In the end, your question will boil down to: who is responsable for the security of a user password? And you fall in a quasi religious war... Many system admins think (know?) that most user do not care at all about the security of their password and they do their best to invent rules to improve that security (minimal length, forced or forbidden patters, maximum lifetime, minimal differences between consecutive passwords, etc.) And some other security actors think of that like a bandage on a wooden leg. Because it leads to users forgetting their passwords and secure password recovery is hard. And because in the end users just write down the password on a paper (post-it) sticked on the screen. So for those other people the only way to obtain security is to educate users so that they are aware of the risk involved by poor security practices, including poor passwords. Additionaly, they say that most of the rules actually (slightly) lower entropy which is bad, and tend to let the system process the plain text password longer which is also bad, specially is it leads to keeping plain text copies of previous passwords.
So if you tend to believe that the admin is the one that knows about security and that trusting users is stupid, then you should avoid any solution that let the end users choose their password without control.

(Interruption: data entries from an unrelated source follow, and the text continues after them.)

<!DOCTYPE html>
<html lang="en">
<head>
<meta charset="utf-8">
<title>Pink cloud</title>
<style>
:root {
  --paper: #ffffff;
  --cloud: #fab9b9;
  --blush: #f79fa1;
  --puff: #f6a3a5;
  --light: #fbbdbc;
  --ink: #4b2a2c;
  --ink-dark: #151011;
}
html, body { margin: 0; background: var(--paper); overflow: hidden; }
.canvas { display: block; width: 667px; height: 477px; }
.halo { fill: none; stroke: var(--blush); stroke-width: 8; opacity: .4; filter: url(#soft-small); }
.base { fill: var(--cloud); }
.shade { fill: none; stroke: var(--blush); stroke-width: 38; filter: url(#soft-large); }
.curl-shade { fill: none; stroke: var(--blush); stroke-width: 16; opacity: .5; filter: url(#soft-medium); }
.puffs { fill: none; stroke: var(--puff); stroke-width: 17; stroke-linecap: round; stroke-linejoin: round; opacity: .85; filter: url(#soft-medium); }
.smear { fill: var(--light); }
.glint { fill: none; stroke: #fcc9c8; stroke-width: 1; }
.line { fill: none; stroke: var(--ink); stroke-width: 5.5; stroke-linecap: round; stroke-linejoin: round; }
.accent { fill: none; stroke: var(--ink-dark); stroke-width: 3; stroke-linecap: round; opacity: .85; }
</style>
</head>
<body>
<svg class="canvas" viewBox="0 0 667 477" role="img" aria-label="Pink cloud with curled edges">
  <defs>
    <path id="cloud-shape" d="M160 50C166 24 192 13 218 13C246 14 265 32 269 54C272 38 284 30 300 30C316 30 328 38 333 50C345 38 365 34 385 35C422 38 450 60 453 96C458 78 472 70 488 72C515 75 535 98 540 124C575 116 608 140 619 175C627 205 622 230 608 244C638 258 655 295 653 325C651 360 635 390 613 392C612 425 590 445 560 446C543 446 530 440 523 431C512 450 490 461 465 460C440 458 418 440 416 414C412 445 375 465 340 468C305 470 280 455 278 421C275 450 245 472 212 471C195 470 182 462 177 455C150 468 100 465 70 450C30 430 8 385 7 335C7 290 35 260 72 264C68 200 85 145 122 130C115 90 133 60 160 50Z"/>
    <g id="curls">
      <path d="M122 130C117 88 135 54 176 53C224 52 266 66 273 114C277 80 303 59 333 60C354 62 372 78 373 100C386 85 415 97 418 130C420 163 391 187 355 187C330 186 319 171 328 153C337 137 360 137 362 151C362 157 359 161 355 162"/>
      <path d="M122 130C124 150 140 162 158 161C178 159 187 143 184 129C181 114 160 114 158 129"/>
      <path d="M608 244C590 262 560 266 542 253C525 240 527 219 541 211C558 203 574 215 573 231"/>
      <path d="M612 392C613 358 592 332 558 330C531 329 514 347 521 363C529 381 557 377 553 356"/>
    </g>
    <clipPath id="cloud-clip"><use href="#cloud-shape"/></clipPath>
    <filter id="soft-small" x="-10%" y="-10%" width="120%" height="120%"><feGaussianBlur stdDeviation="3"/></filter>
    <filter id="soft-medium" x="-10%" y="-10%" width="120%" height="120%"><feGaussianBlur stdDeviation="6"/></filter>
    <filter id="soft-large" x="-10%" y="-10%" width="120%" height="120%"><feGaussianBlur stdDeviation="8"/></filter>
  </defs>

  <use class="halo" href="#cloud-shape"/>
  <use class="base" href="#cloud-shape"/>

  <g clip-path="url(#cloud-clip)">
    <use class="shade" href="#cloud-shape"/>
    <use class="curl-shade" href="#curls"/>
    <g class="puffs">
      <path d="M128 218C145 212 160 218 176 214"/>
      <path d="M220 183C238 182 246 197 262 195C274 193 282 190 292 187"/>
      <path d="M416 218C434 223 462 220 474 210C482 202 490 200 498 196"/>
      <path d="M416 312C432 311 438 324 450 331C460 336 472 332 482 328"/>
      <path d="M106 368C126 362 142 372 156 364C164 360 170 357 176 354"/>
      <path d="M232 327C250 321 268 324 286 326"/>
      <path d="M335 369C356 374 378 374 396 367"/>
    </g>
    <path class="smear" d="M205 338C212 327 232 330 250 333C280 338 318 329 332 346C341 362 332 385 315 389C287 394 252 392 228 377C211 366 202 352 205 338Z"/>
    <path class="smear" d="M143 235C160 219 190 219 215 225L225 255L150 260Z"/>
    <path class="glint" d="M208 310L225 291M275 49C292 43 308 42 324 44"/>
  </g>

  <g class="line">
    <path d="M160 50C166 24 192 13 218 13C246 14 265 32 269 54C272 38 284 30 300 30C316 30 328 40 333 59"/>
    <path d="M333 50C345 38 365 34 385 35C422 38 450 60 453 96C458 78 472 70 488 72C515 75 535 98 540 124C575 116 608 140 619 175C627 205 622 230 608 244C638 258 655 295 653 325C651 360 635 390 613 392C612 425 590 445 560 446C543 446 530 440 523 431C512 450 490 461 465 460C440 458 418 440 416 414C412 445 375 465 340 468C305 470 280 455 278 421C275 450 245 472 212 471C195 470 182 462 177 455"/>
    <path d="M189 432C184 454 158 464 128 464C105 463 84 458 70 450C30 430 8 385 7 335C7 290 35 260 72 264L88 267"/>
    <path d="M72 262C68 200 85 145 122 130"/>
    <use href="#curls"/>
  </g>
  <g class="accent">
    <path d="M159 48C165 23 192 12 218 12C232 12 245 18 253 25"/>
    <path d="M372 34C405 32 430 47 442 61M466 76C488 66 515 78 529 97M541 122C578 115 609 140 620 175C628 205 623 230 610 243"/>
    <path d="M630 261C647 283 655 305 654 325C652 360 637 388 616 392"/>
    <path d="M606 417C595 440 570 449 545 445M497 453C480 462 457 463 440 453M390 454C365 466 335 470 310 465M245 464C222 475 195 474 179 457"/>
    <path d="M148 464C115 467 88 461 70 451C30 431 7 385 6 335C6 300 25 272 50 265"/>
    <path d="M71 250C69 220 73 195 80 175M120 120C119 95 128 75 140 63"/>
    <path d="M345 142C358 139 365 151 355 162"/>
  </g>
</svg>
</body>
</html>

If you think that the users should be responsable for their own security and all that you can do is informing them of best and poor practices, then SPR is for you.
Apart from religion, I must aknowledge that some objective things can matter, mainly who the users are (corporate users, users interested in IT or security, or just anybody), and what is the sensitiveness of the application and its data...